Blog: Local energy systems – the radical change we need
At Cullinan Studio, our vision is of an energy system built on foundations that avoid the pitfalls of the current one. We believe communities can be at the heart of this new and radical approach, one that is sustainable, local and equitable. And we know this works – we’re currently collaborating with partners London South Bank University and London Borough of Islington and local communities to bring this vision to life on GreenSCIES, a Government funded project for a Smart Local Energy System. Here’s an insight into what’s happening and where it could go next…
At the moment it seems that when crises come, as Shakespeare would have it, ‘they come not single spies, but in battalions’. The climate crisis is being joined by a global crisis in energy affordability, security and supply. And as every week goes by, it’s becoming more evident that the status quo isn’t sustainable – and not just because of climate change.
There are acute issues with where we get our energy, how we use it, and what we pay for it. The problems are systemic: they arise from the sourcing and infrastructure of our energy supply. We use too much imported fossil fuel and we’re not maximising the benefit of what we generate locally.
Our energy problems require systemic solutions
Imagine if we generated power where it’s used, avoiding the loss of energy in transmission from distant generators to high density populations. Sharing the waste heat from the local sources – perhaps to heat a swimming pool at the local leisure centre.
Imagine if everything new was built to a standard that resulted in zero energy loss and existing buildings were retrofitted to reduce energy demand.
And imagine if we could turn the heat from the tube network (or hundreds of computer servers, or industrial processes, or sewers ) into heat for our homes.
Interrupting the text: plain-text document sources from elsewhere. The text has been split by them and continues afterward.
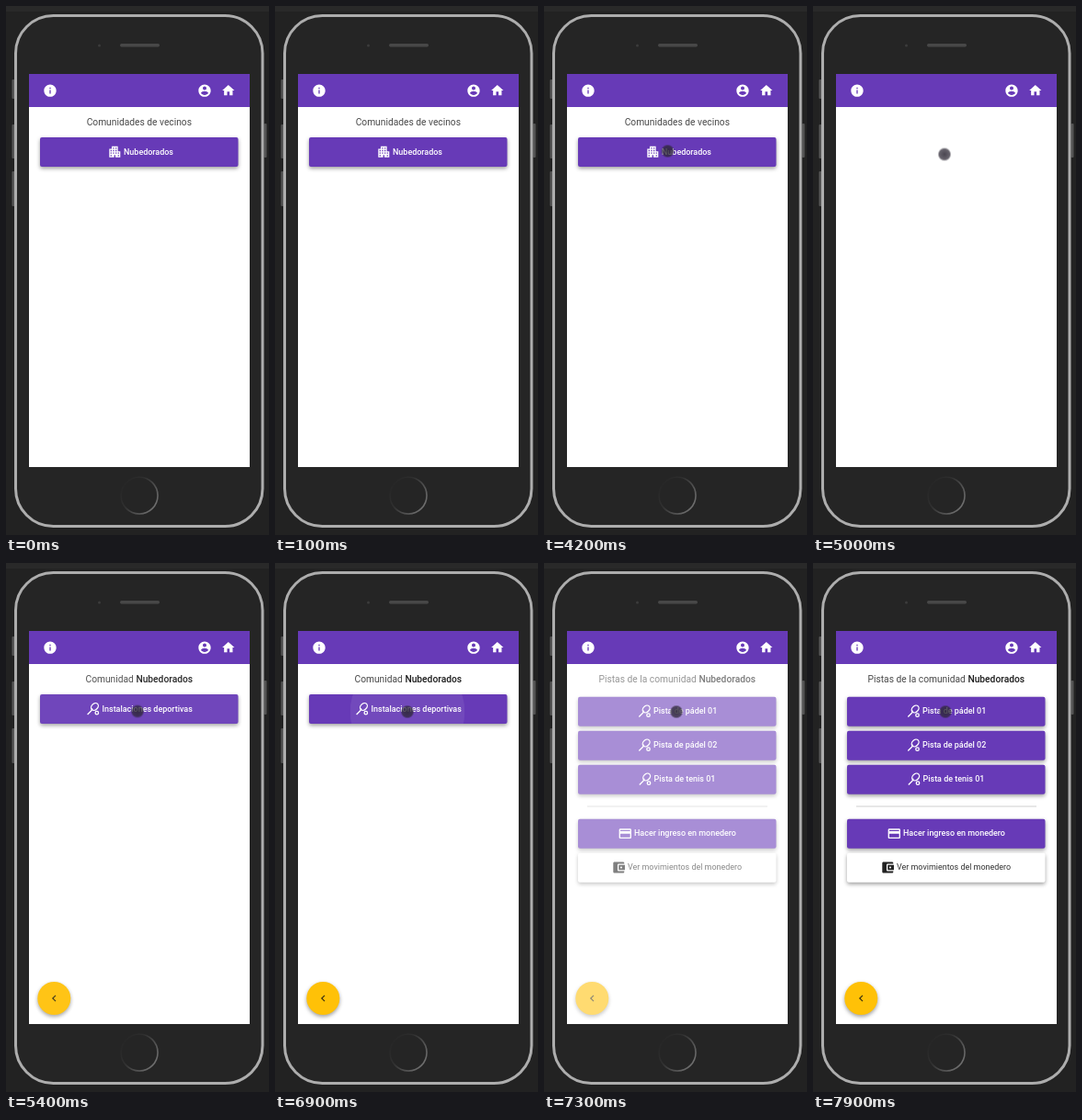
Animation, 286 px wide and 576 px high, one loop 8000 ms. Source, as an HTML page:

```html
<!DOCTYPE html>
<html lang="es">
<head>
<meta charset="utf-8">
<title>Comunidades de vecinos</title>
<style>
  html, body { margin: 0; width: 100%; height: 100%; overflow: hidden; background: #222; }
  svg { display: block; }
  text { font-family: Roboto, Arial, sans-serif; font-size: 8.96px; }
  .title { font-size: 10.24px; fill: #484848; text-anchor: middle; }
  .title tspan { font-weight: 500; fill: #1c1c1c; }
  .label { font-weight: 500; fill: #fff; }
  .raised { filter: drop-shadow(0 2px 2px rgba(0, 0, 0, .38)); }
  .line { fill: none; stroke: currentColor; stroke-width: 2; }

  .page, .cursor, .ripple { animation: 8s linear infinite; }
  .home { animation-name: home; }
  .club { animation-name: club; }
  .courts { animation-name: courts; }
  .cursor { animation-name: cursor; }
  .ripple { fill: #fff; transform-box: fill-box; transform-origin: center; opacity: 0; }
  .tap1 { animation-name: tap1; }
  .tap2 { animation-name: tap2; }

  @keyframes home {
    0%, 62.49% { opacity: 1; }
    62.5%, 100% { opacity: 0; }
  }
  @keyframes club {
    0% { opacity: 0; }
    62.5% { opacity: 0; animation-timing-function: ease-out; }
    68.75%, 88.74% { opacity: 1; }
    88.75%, 100% { opacity: 0; }
  }
  @keyframes courts {
    0% { opacity: 0; }
    88.75% { opacity: 0; animation-timing-function: ease-out; }
    95%, 100% { opacity: 1; }
  }
  @keyframes cursor {
    0%, 41.24% { opacity: 0; transform: translate(142px, 103px); }
    41.25% { opacity: 1; transform: translate(142px, 103px); animation-timing-function: ease-in-out; }
    51.25%, 53.75% { opacity: 1; transform: translate(134.5px, 158px); animation-timing-function: ease-in-out; }
    58.75%, 75% { opacity: 1; transform: translate(143px, 161.5px); }
    81.25%, 100% { opacity: 1; transform: translate(144px, 162px); }
  }
  @keyframes tap1 {
    0%, 56.25% { opacity: .12; transform: scale(0); animation-timing-function: ease-out; }
    60% { opacity: .1; transform: scale(1); }
    62.5%, 100% { opacity: 0; transform: scale(1.8); }
  }
  @keyframes tap2 {
    0%, 83.75% { opacity: .12; transform: scale(0); animation-timing-function: ease-out; }
    86.25% { opacity: .08; transform: scale(1); }
    88.75%, 100% { opacity: 0; transform: scale(1.8); }
  }
</style>
</head>
<body>
<svg width="286" height="576" viewBox="0 0 286 576">
  <defs>
    <linearGradient id="ring" x1="0" y1="0" x2="1" y2=".7">
      <stop offset="0" stop-color="#222"/>
      <stop offset=".45" stop-color="#303030"/>
      <stop offset="1" stop-color="#707070"/>
    </linearGradient>
    <radialGradient id="touch">
      <stop offset="0" stop-color="#2b2633" stop-opacity=".85"/>
      <stop offset=".75" stop-color="#2b2633" stop-opacity=".72"/>
      <stop offset="1" stop-color="#2b2633" stop-opacity="0"/>
    </radialGradient>
    <clipPath id="edge"><rect x="37" y="143" width="215.5" height="32" rx="2"/></clipPath>

    <rect id="button" width="215.5" height="32" rx="2"/>
    <symbol id="info" viewBox="0 0 24 24"><path d="M12 2C6.48 2 2 6.48 2 12s4.48 10 10 10 10-4.48 10-10S17.52 2 12 2zm1 15h-2v-6h2v6zm0-8h-2V7h2v2z"/></symbol>
    <symbol id="user" viewBox="0 0 24 24"><path d="M12 2C6.48 2 2 6.48 2 12s4.48 10 10 10 10-4.48 10-10S17.52 2 12 2zm0 3c1.66 0 3 1.34 3 3s-1.34 3-3 3-3-1.34-3-3 1.34-3 3-3zm0 14.2c-2.5 0-4.71-1.28-6-3.22.03-1.99 4-3.08 6-3.08 1.99 0 5.97 1.09 6 3.08-1.29 1.94-3.5 3.22-6 3.22z"/></symbol>
    <symbol id="house" viewBox="0 0 24 24"><path d="M10 20v-6h4v6h5v-8h3L12 3 2 12h3v8z"/></symbol>
    <symbol id="flats" viewBox="0 0 24 24"><path d="M17 11V3H7v4H3v14h8v-4h2v4h8V11h-4zM7 19H5v-2h2v2zm0-4H5v-2h2v2zm0-4H5V9h2v2zm4 4H9v-2h2v2zm0-4H9V9h2v2zm0-4H9V5h2v2zm4 8h-2v-2h2v2zm0-4h-2V9h2v2zm0-4h-2V5h2v2zm4 12h-2v-2h2v2zm0-4h-2v-2h2v2z"/></symbol>
    <symbol id="racket" viewBox="0 0 24 24">
      <g class="line">
        <ellipse cx="14.5" cy="8.5" rx="5" ry="6.6" transform="rotate(45 14.5 8.5)"/>
        <path d="M2.7 21.3L9 15q1.5-1.5 1-4"/>
        <circle cx="18" cy="18.5" r="2.6"/>
      </g>
    </symbol>
    <symbol id="card" viewBox="0 0 24 24"><path d="M20 4H4c-1.11 0-1.99.89-1.99 2L2 18c0 1.11.89 2 2 2h16c1.11 0 2-.89 2-2V6c0-1.11-.89-2-2-2zm0 14H4v-6h16v6zm0-10H4V6h16v2z"/></symbol>
    <symbol id="wallet" viewBox="0 0 24 24"><path d="M21 18v1c0 1.1-.9 2-2 2H5c-1.11 0-2-.9-2-2V5c0-1.1.89-2 2-2h14c1.1 0 2 .9 2 2v1h-9c-1.11 0-2 .9-2 2v8c0 1.1.89 2 2 2h9zm-9-2h10V8H12v8zm4-2.5c-.83 0-1.5-.67-1.5-1.5s.67-1.5 1.5-1.5 1.5.67 1.5 1.5-.67 1.5-1.5 1.5z"/></symbol>
    <g id="back">
      <circle class="raised" cx="52.3" cy="474" r="18" fill="#ffc107"/>
      <path d="M54 470.8l-3.2 3.2 3.2 3.2" fill="none" stroke="#3a3010" stroke-width="1.2"/>
    </g>
  </defs>

  <!-- phone -->
  <rect width="286" height="576" fill="#222"/>
  <rect width="286" height="6" fill="#292929"/>
  <g fill="#555">
    <rect x="6.5" y="80" width="3" height="21" rx="1"/>
    <rect x="6.5" y="129" width="3" height="37" rx="1"/>
    <rect x="6.5" y="180" width="3" height="38" rx="1"/>
    <rect x="280.5" y="128" width="3" height="37" rx="1"/>
  </g>
  <rect x="10.5" y="10.5" width="268.5" height="556" rx="41" fill="#252525" stroke="#adadad" stroke-width="3"/>
  <circle cx="101.5" cy="43" r="1.5" fill="#3c3c3c"/>
  <rect x="124" y="41" width="43" height="3.5" rx="1.7" fill="#484848"/>
  <circle cx="145" cy="533" r="20" fill="none" stroke="url(#ring)" stroke-width="1.6"/>

  <!-- app -->
  <rect x="25" y="74" width="240" height="428" fill="#fff"/>
  <rect x="25" y="74" width="240" height="36" fill="#673ab7"/>
  <g fill="#fff">
    <use href="#info" x="40" y="84.2" width="16" height="16"/>
    <use href="#user" x="208" y="84.2" width="16" height="16"/>
    <use href="#house" x="233.8" y="84" width="16" height="16"/>
  </g>

  <g class="page home">
    <text class="title" x="144.8" y="130">Comunidades de vecinos</text>
    <use class="raised" href="#button" x="37" y="143" fill="#673ab7"/>
    <g clip-path="url(#edge)"><circle class="ripple tap1" cx="140" cy="160" r="62"/></g>
    <use href="#flats" x="110.3" y="150.8" width="16" height="16" fill="#fff"/>
    <text class="label" x="128" y="161.6">Nubedorados</text>
  </g>

  <g class="page club">
    <text class="title" x="144.8" y="130">Comunidad <tspan>Nubedorados</tspan></text>
    <use class="raised" href="#button" x="37" y="143" fill="#673ab7"/>
    <g clip-path="url(#edge)"><circle class="ripple tap2" cx="144" cy="162" r="62"/></g>
    <use href="#racket" x="86.8" y="150.8" width="16" height="16" color="#fff"/>
    <text class="label" x="104.5" y="161.6">Instalaciones deportivas</text>
    <use href="#back"/>
  </g>

  <g class="page courts">
    <text class="title" x="144.8" y="130">Pistas de la comunidad <tspan>Nubedorados</tspan></text>
    <g class="raised" fill="#673ab7">
      <use href="#button" x="37" y="145.7"/>
      <use href="#button" x="37" y="182.7"/>
      <use href="#button" x="37" y="219.7"/>
      <use href="#button" x="37" y="278.7"/>
      <use href="#button" x="37" y="315.7" fill="#fff"/>
    </g>
    <path d="M47 265h196" stroke="#cfcfcf"/>
    <g color="#fff">
      <use href="#racket" x="101.5" y="153.3" width="16" height="16"/>
      <use href="#racket" x="101.5" y="190.3" width="16" height="16"/>
      <use href="#racket" x="102" y="227.3" width="16" height="16"/>
    </g>
    <use href="#card" x="80.3" y="286.7" width="16" height="16" fill="#fff"/>
    <use href="#wallet" x="73.3" y="323.5" width="16" height="16" fill="#222"/>
    <g class="label">
      <text x="119" y="164.2">Pista de pádel 01</text>
      <text x="119" y="201.2">Pista de pádel 02</text>
      <text x="119.5" y="238.2">Pista de tenis 01</text>
      <text x="98" y="297.3">Hacer ingreso en monedero</text>
    </g>
    <text x="91" y="334.4" fill="#333">Ver movimientos del monedero</text>
    <use href="#back"/>
  </g>

  <g class="cursor"><circle r="7.5" fill="url(#touch)"/></g>
</svg>
</body>
</html>
```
In our experience, the key to success is to collaborate with the local community. Only this way can you make the connections that reduce carbon emissions: between generation and wastage, on the one hand, and energy use where it is most needed, on the other. And we see opportunities to extend community involvement beyond the use of energy.
However, achieving net zero will require us to reimagine both sides of the energy balance of demand and supply. Reducing the demand by designing all new buildings to be ready for a zero-carbon future can be achieved by designing to Passive House standards. Passive House is not passive and is not just for houses. It is a building standard and is considered one of the most rigorous energy-based standards in the design and construction industry today. It is a proven method to achieve exceptional energy efficient and superior thermally comfortable buildings. By designing to Passive House standards the demand is reduced to low enough levels that onsite energy generation from renewable sources like PVs can be balanced.
Meanwhile, our greatest challenge is the fabric upgrading of our existing buildings to reduce the energy demand but this has to go hand-in-hand.
By significantly reducing demand, reduces energy costs, these buildings will be resilient to the likely increase in energy pricing, providing a long-term assurance of affordability.
Local communities could literally turn themselves greener and cleaner, creating local jobs and new skills along the way. These will be the communities that lead us to net zero. And this may be the best route to get us there – the most efficient, equitable and healthy.
If you would like to talk to us about local energy systems please contact Kristina Roszynsky (email@example.com) and to talk about Passive House standards please contact Lara Michael (firstname.lastname@example.org).
GreenSCIES at CoP27 in Sharm El Sheikh
Graeme Maidment from GreenSCIES spoke at a side event at CoP27 called “How can buildings and communities achieve self-sufficiency as a key aspect towards the Smart and Sustainable City?” organised by Morocco.
South London Low Carbon Innovation Network launch
London South Bank University (LSBU) and Big South London have launched a new Low Carbon Innovation Network, a dynamic networking and business development programme bringing together businesses and researchers from across the low carbon and sustainability sector in South London.
The Sustainable City book is published
The Sustainable City, a new hardback book from Hoxton Mini Press, celebrates the urban architecture that helps Londoners to live, work, play and share resources in a way that benefits our entire planet.